It is also working on setting guidelines for parking e-vehicles across the city, that is likely to be finalized within the next few days, said a senior fire official.
The new policy and guidelines will apply to EV charging stations in all residential and commercial buildings, public parking lots, hospitals, hotels, malls, and petrol pumps in Mumbai. The move came amidst a rapid increase in the use of EVs in the city, especially after the Maharashtra government’s 2021 e-vehicle policy.
Hemant Parab, Chief Fire Officer of Mumbai Fire Brigade, said, “Our primary aim is to prevent electric fire incidents, which is not always in control. The next objective is to ensure the safety of life and property.”
The draft policy is likely to cover categories of safety at e-vehicle charging stations in public spaces such as municipal parking lots, semi-public spaces — malls and hospitals, and private spaces — residential buildings, among others. According to Parab, the fire brigade is exploring recommendations such as EV charging stations at parking areas in buildings that could be restricted to top basements with ramp access as this will help them in “pulling vehicles out of the building after fire incidents are under control”. The recommendations in the new policy and guidelines may also include regular fire safety audits of EV charging stations, maintaining well-ventilated parking areas that have charging stations, not storing flammable material and items near such spots, maintaining riser systems, and using fire retardant paints in surroundings. Private buildings with parked EVs are always recommended to have a parking area in the open, instead of an enclosed space, a fire brigade official said.

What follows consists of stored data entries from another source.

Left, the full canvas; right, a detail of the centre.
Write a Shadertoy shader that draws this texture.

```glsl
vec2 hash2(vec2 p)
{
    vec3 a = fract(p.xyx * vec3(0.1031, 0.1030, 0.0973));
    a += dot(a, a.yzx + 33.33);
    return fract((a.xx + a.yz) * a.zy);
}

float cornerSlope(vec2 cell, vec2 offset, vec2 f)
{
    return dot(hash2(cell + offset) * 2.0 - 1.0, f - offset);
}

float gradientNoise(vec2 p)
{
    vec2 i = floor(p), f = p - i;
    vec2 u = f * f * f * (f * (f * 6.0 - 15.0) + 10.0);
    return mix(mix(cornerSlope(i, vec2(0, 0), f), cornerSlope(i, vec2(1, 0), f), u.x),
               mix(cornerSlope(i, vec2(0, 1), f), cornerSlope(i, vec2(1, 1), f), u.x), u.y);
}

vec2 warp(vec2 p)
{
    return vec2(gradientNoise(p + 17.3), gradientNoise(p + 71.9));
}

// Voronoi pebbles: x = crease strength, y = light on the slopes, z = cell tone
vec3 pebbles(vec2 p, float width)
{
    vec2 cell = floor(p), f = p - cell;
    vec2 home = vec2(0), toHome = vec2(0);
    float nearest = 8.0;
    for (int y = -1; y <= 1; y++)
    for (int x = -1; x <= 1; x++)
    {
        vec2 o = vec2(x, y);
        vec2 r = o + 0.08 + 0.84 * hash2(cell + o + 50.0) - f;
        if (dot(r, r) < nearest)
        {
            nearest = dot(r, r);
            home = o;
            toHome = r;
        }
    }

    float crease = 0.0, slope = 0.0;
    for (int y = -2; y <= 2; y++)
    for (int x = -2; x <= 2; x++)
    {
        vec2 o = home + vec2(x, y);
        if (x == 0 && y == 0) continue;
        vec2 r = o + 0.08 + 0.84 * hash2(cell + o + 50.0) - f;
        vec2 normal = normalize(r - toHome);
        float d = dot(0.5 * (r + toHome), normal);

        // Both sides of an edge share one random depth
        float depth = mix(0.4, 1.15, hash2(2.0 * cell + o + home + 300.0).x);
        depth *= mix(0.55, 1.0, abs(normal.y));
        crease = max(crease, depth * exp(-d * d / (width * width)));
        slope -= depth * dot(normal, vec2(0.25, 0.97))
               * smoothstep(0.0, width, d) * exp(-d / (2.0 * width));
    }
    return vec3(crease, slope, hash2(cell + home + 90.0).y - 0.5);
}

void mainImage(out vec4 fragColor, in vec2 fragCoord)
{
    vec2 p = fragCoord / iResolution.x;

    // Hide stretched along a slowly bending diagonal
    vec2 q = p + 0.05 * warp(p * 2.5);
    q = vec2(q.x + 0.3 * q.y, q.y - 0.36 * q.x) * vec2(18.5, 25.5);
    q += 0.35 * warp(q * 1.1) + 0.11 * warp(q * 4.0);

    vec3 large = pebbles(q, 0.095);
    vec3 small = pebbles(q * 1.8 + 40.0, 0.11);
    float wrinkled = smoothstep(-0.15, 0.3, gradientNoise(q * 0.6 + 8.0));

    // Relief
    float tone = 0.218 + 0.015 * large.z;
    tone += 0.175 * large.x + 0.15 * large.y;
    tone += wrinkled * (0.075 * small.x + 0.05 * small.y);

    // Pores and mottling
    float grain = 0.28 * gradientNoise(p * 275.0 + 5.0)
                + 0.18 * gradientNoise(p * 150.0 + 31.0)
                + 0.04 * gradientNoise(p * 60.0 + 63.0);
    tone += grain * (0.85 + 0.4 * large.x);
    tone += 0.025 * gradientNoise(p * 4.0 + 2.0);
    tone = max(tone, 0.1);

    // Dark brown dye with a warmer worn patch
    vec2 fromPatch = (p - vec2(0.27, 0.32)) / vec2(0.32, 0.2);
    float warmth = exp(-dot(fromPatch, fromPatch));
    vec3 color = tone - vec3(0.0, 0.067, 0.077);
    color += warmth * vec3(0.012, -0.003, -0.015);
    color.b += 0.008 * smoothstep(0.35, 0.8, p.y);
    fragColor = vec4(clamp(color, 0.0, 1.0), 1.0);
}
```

EV fire incidents are concerning as they continue for a longer period, said Parab, adding, “The structural stability of buildings is affected adversely where burning e-vehicles are parked at or are being charged as these fires burn for a longer period. This could lead to severe accidents, even in the long run, which may not be restricted to the burning e-vehicles.”
Dousing fires caused due to high-power electric batteries in EVs require about three times more water in comparison to other fire incidents. “Such fire incidents also have the highest probability of reigniting within a few hours after they are doused,” Parab said.
Fire mishaps in EVs usually originate from the battery of the vehicles, said a senior official from the Mumbai Fire Brigade. “The causes can include overcharging of an EV, which could lead to overheating of the battery, and eventually cause it to ignite or explode. Apart from this, if EV charging stations are set up on an existing e-network, it can overburden the system and lead to short circuits,” said the official.
The Mumbai fire brigade has also been exploring advanced methods to tackle e-fires, said another senior fire official, adding, “Our tool at present is water, and we can provide as much as it is required. But internationally, it is recommended to use encapsulated fire extinguishing agents, which help douse fires faster.”